There’s something truly remarkable going on in the U.S. economy, and yet it’s something that seems to be mostly unnoticed, even by many specialized observers. The country’s economy is on fire, expanding at a rate we haven’t seen for well over a decade. There are plenty of reasons — lower energy costs making the manufacturing sector more competitive, pent-up demand after years of low consumer and corporate confidence, aging infrastructure that urgently needs to be replaced — and they’re all important. What’s even more important, however, is that the job market is expanding, too, possibly even faster than the economy as a whole. That means the competition for business-critical talent is about to get a whole lot harder. And employers need to get out in front of this trend, and fast.
It’s almost impossible to overstate how spectacular the job growth statistics are. The nationwide unemployment rate has been under 6% for months — it was just 5.5% in February — and it’s likely to stay at least that low, and maybe a lot lower, for the foreseeable future. (Most labor economists traditionally consider unemployment in the 5% range “full employment.”) There’s no question that what we’re seeing is a real, sustained, long-term recovery, with the explosive job growth that inevitably goes along with it. The reality is, everybody’s hiring, or soon will be. I’m so certain of this that I’m willing to make this prediction with absolute confidence: By the end of this year, just about anybody who wants a job will have one.
Now, this is obviously great news for the workforce — millennials looking for their first serious jobs, longtime employees who want to stay where they are but feel unappreciated and underpaid, and especially talented, restless workers who may be ready to make a change. (I’ll be talking about what all this means for job seekers in another post, coming soon.) But it makes for a far more complicated picture for employers, who are soon going to be competing for talent in a way they haven’t had to for years.
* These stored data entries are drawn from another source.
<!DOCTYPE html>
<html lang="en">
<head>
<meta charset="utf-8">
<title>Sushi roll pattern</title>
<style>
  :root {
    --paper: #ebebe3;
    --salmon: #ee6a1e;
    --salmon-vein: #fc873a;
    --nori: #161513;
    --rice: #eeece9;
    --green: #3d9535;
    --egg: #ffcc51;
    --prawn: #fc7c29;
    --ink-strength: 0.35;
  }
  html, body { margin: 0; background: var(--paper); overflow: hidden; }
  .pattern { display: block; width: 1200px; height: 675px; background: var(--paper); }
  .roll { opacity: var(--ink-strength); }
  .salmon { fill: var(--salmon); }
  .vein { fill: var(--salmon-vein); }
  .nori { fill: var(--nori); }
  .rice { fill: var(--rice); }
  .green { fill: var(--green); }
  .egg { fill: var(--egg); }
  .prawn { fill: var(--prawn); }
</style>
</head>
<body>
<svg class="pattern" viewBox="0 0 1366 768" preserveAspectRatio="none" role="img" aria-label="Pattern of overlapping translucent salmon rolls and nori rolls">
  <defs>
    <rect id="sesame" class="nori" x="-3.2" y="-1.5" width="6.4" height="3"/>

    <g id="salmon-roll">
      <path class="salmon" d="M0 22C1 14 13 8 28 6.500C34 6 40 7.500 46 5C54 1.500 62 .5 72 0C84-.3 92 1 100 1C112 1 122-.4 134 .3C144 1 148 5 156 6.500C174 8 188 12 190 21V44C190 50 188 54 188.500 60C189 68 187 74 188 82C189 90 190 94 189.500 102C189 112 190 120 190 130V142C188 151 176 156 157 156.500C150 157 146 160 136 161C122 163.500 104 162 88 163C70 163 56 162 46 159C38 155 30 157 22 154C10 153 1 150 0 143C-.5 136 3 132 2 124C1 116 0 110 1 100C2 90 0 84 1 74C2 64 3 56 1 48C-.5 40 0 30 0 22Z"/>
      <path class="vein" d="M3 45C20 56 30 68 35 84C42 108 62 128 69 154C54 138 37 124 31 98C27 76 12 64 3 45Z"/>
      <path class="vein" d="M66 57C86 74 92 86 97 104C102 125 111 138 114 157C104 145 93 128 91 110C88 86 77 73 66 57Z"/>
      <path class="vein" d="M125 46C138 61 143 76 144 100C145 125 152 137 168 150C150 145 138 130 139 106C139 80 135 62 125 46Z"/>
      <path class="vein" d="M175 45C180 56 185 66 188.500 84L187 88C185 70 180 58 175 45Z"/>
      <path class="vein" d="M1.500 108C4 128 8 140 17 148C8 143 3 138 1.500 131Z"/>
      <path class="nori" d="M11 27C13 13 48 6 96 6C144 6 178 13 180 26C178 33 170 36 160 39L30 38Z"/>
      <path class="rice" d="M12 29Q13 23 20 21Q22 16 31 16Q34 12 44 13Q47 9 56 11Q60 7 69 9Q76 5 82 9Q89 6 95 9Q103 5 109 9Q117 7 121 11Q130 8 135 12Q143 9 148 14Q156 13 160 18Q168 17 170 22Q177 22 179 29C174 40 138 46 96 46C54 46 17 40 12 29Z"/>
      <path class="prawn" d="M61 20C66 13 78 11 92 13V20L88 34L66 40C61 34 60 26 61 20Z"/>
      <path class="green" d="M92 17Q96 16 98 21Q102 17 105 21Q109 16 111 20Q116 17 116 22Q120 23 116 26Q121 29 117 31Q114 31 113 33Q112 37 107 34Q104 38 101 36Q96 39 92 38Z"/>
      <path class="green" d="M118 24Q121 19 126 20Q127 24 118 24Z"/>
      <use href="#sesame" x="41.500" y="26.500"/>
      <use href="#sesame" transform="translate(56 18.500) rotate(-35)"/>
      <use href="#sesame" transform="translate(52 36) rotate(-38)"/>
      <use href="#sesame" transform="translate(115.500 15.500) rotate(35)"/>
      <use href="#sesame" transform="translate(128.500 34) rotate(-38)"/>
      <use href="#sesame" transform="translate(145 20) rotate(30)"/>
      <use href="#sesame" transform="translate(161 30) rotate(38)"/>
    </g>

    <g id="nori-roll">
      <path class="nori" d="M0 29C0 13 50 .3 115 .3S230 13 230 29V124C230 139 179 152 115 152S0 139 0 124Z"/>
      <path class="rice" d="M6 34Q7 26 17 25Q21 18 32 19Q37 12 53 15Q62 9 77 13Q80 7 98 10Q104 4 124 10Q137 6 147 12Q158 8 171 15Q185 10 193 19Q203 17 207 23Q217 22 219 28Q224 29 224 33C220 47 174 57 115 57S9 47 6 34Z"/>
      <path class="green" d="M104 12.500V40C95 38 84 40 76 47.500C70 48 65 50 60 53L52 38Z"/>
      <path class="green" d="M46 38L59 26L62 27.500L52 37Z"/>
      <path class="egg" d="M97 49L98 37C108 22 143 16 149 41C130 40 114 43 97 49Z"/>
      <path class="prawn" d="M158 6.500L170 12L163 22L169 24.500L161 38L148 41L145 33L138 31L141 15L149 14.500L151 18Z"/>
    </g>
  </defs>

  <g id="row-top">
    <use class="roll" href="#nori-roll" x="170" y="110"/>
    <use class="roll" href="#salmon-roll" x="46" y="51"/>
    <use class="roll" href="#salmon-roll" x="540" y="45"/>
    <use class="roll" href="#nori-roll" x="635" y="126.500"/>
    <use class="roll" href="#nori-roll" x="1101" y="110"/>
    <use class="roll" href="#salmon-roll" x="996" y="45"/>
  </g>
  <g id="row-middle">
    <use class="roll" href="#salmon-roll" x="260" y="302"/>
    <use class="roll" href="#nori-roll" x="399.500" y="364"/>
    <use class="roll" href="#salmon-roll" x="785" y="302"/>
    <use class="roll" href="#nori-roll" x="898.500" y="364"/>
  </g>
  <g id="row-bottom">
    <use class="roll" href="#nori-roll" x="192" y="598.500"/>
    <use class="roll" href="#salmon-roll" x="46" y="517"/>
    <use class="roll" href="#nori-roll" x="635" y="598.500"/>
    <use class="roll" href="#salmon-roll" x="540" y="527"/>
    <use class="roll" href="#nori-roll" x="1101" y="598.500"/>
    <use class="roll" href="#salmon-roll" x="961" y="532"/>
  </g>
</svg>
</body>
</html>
Those of us who have decades of experience bringing employers and employees together have seen this kind of job market before. But if you’re under 40 or so, you’ve never known anything like it. The fact is, we haven’t seen job growth on this scale since the dot-com bubble burst in late 2000, and wages and overall compensation have been stagnant, or worse, for at least that long. For years, employers have been taking advantage of a persistently weak job market — a situation that many observers took, mistakenly in my view, to calling “the new normal.” Everyone from corporate recruiters to human resources (HR) departments to hiring managers thought they could underinvest in their employees and still attract and retain the talent they needed.
Today, there’s a new “new normal,” and employers urgently need to recognize it, and adapt to it.
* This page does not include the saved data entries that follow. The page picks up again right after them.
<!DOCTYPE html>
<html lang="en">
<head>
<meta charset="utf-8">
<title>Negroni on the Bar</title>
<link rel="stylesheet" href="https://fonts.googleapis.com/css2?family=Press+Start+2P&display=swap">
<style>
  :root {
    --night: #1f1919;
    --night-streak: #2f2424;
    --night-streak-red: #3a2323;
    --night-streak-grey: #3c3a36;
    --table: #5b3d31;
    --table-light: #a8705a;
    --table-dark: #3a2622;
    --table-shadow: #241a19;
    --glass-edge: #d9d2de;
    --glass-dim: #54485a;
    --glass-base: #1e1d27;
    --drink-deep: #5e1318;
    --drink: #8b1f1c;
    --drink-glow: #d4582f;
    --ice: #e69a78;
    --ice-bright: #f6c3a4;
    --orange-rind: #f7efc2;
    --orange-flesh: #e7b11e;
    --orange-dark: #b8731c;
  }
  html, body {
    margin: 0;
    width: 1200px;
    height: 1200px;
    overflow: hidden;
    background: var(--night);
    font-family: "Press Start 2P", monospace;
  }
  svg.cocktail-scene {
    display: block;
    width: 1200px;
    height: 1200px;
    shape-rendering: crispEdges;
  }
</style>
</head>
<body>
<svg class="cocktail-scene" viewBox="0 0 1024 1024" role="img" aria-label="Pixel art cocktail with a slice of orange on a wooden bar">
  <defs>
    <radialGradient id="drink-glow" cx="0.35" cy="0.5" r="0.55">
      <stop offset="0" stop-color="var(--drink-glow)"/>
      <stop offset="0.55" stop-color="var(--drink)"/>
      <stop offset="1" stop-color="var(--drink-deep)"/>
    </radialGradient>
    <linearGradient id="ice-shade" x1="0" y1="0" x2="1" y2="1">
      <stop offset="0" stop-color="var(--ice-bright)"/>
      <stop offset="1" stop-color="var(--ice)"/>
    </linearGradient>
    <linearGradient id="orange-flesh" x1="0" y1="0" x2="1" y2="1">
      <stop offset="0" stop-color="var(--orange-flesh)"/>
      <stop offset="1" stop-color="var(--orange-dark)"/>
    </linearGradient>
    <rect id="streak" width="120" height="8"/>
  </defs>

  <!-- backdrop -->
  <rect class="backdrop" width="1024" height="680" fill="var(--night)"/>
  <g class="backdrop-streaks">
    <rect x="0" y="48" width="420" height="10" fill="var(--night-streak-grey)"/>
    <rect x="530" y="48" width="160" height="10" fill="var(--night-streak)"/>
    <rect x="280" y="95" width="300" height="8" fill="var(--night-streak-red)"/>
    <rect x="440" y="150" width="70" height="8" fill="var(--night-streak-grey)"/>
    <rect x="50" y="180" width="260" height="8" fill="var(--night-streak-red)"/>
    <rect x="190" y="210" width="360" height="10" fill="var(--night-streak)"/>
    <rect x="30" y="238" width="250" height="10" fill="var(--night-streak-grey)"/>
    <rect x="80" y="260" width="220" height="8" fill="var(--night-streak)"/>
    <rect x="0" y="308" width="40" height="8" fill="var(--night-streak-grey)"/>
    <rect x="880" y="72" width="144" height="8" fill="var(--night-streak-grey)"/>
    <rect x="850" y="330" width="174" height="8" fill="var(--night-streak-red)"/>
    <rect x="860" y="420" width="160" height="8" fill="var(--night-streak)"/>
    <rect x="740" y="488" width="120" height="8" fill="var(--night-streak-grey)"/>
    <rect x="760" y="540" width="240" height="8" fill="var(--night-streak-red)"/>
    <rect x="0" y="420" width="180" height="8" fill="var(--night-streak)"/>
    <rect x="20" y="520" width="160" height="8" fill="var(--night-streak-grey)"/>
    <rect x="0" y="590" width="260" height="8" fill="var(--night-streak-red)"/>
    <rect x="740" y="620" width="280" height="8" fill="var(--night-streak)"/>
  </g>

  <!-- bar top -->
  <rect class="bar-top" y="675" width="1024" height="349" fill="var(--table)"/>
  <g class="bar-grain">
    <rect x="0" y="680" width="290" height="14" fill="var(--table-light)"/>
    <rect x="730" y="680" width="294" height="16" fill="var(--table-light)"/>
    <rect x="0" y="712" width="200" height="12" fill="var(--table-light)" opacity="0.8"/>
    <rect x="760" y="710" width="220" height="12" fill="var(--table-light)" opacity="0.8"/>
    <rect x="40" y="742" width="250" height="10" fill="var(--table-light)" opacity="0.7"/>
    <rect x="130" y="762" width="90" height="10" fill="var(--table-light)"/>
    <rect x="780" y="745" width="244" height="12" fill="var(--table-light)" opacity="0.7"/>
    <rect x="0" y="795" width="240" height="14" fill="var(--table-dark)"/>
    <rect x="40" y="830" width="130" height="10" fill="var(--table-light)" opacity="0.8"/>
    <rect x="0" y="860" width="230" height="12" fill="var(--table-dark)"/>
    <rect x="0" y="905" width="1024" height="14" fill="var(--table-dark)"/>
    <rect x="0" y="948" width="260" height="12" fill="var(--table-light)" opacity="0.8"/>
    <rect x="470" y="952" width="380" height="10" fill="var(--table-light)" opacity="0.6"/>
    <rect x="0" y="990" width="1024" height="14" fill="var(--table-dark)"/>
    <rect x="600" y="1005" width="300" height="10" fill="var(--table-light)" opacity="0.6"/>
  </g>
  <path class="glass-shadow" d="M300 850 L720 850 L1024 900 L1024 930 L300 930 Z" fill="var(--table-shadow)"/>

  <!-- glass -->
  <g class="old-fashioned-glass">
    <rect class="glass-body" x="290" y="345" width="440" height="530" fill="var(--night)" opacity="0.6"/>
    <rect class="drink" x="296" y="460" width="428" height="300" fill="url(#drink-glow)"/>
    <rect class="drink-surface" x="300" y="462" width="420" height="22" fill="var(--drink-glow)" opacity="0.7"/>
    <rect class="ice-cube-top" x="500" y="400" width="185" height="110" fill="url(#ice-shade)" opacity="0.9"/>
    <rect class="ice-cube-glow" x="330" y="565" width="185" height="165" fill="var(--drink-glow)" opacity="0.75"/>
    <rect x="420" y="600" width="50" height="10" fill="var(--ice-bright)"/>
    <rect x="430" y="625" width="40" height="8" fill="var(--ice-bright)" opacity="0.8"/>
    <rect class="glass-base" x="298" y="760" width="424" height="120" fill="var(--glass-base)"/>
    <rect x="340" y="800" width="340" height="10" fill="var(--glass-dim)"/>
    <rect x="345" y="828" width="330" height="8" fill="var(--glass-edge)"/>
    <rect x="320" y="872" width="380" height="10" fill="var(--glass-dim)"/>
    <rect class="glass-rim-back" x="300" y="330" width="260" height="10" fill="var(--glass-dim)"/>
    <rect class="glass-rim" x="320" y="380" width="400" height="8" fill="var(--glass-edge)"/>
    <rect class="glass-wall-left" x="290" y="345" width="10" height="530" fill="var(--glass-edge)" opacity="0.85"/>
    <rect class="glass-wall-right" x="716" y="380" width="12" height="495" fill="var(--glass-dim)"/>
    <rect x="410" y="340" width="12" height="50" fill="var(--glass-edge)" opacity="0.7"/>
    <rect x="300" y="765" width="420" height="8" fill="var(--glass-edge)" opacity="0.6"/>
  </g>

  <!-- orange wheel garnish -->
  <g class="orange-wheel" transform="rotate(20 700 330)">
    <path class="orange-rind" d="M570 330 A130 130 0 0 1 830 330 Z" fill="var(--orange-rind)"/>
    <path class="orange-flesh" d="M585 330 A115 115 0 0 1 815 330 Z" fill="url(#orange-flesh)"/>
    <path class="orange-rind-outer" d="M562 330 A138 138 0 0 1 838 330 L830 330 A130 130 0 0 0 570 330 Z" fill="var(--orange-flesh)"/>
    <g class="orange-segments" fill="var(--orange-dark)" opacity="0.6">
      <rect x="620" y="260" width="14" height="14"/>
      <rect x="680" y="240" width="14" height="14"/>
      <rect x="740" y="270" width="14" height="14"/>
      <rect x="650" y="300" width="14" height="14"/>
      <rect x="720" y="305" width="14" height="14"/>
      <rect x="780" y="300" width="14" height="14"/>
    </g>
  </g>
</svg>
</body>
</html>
Here’s one of the most important reasons: A fascinating fact that has gone largely unnoticed for more than a decade is that unemployment hasn’t been evenly distributed. Not even close. Even during the darkest days of the worldwide economic downturn, in 2008–2009, the unemployment rate for college-educated workers never rose much above 4%. Those well-educated, highly skilled personnel mostly kept their jobs through the recession and the long not-quite-recovery that followed, but they paid a high price: minimal or nonexistent pay raises, tiny performance bonuses, and limited career advancement. And for a long time, they were willing to make that tradeoff, in return for job security. No longer. They can see that their companies and their shareholders are realizing huge returns, and they feel strongly that they deserve some of that money. And if they don’t get it, they’re going to leave for more challenging, and better-paid, positions elsewhere.
This isn’t just a phenomenon affecting current employees, either. During the long period of economic difficulty, hundreds of thousands of downsized employees started their own boutique companies — and a lot of them found they liked working for themselves. Now that the economy is turning around, and money is flowing more freely, their businesses are doing better, too, and they’re not likely to want to leave a good thing to return to the corporate world. The same is true of talented young millennials, many of whom don’t feel they have a place in the corporate world. Employers are going to have to work, and work hard, to get these people before other, more aggressive competitors do.
The bottom line: The HR/talent world has been a buyer’s market for so long that it’s going to be very challenging for employers to adjust to the new new normal. Suddenly, glancing at a few résumés or skimming through LinkedIn profiles isn’t going to get them the people and skills they need to survive and thrive. Businesses are going to need to sharpen their talent acquisition skills — in recruiting and compensation, among other key areas — and they’re frequently going to have to look outside their own HR/talent departments to find them. (In an upcoming post, I’ll be discussing concrete steps employers can take.) In the meantime, here’s the most important takeaway: You can’t afford to take your talent for granted anymore.
Upcoming posts: What job seekers and employers can do to successfully navigate the “new new normal.”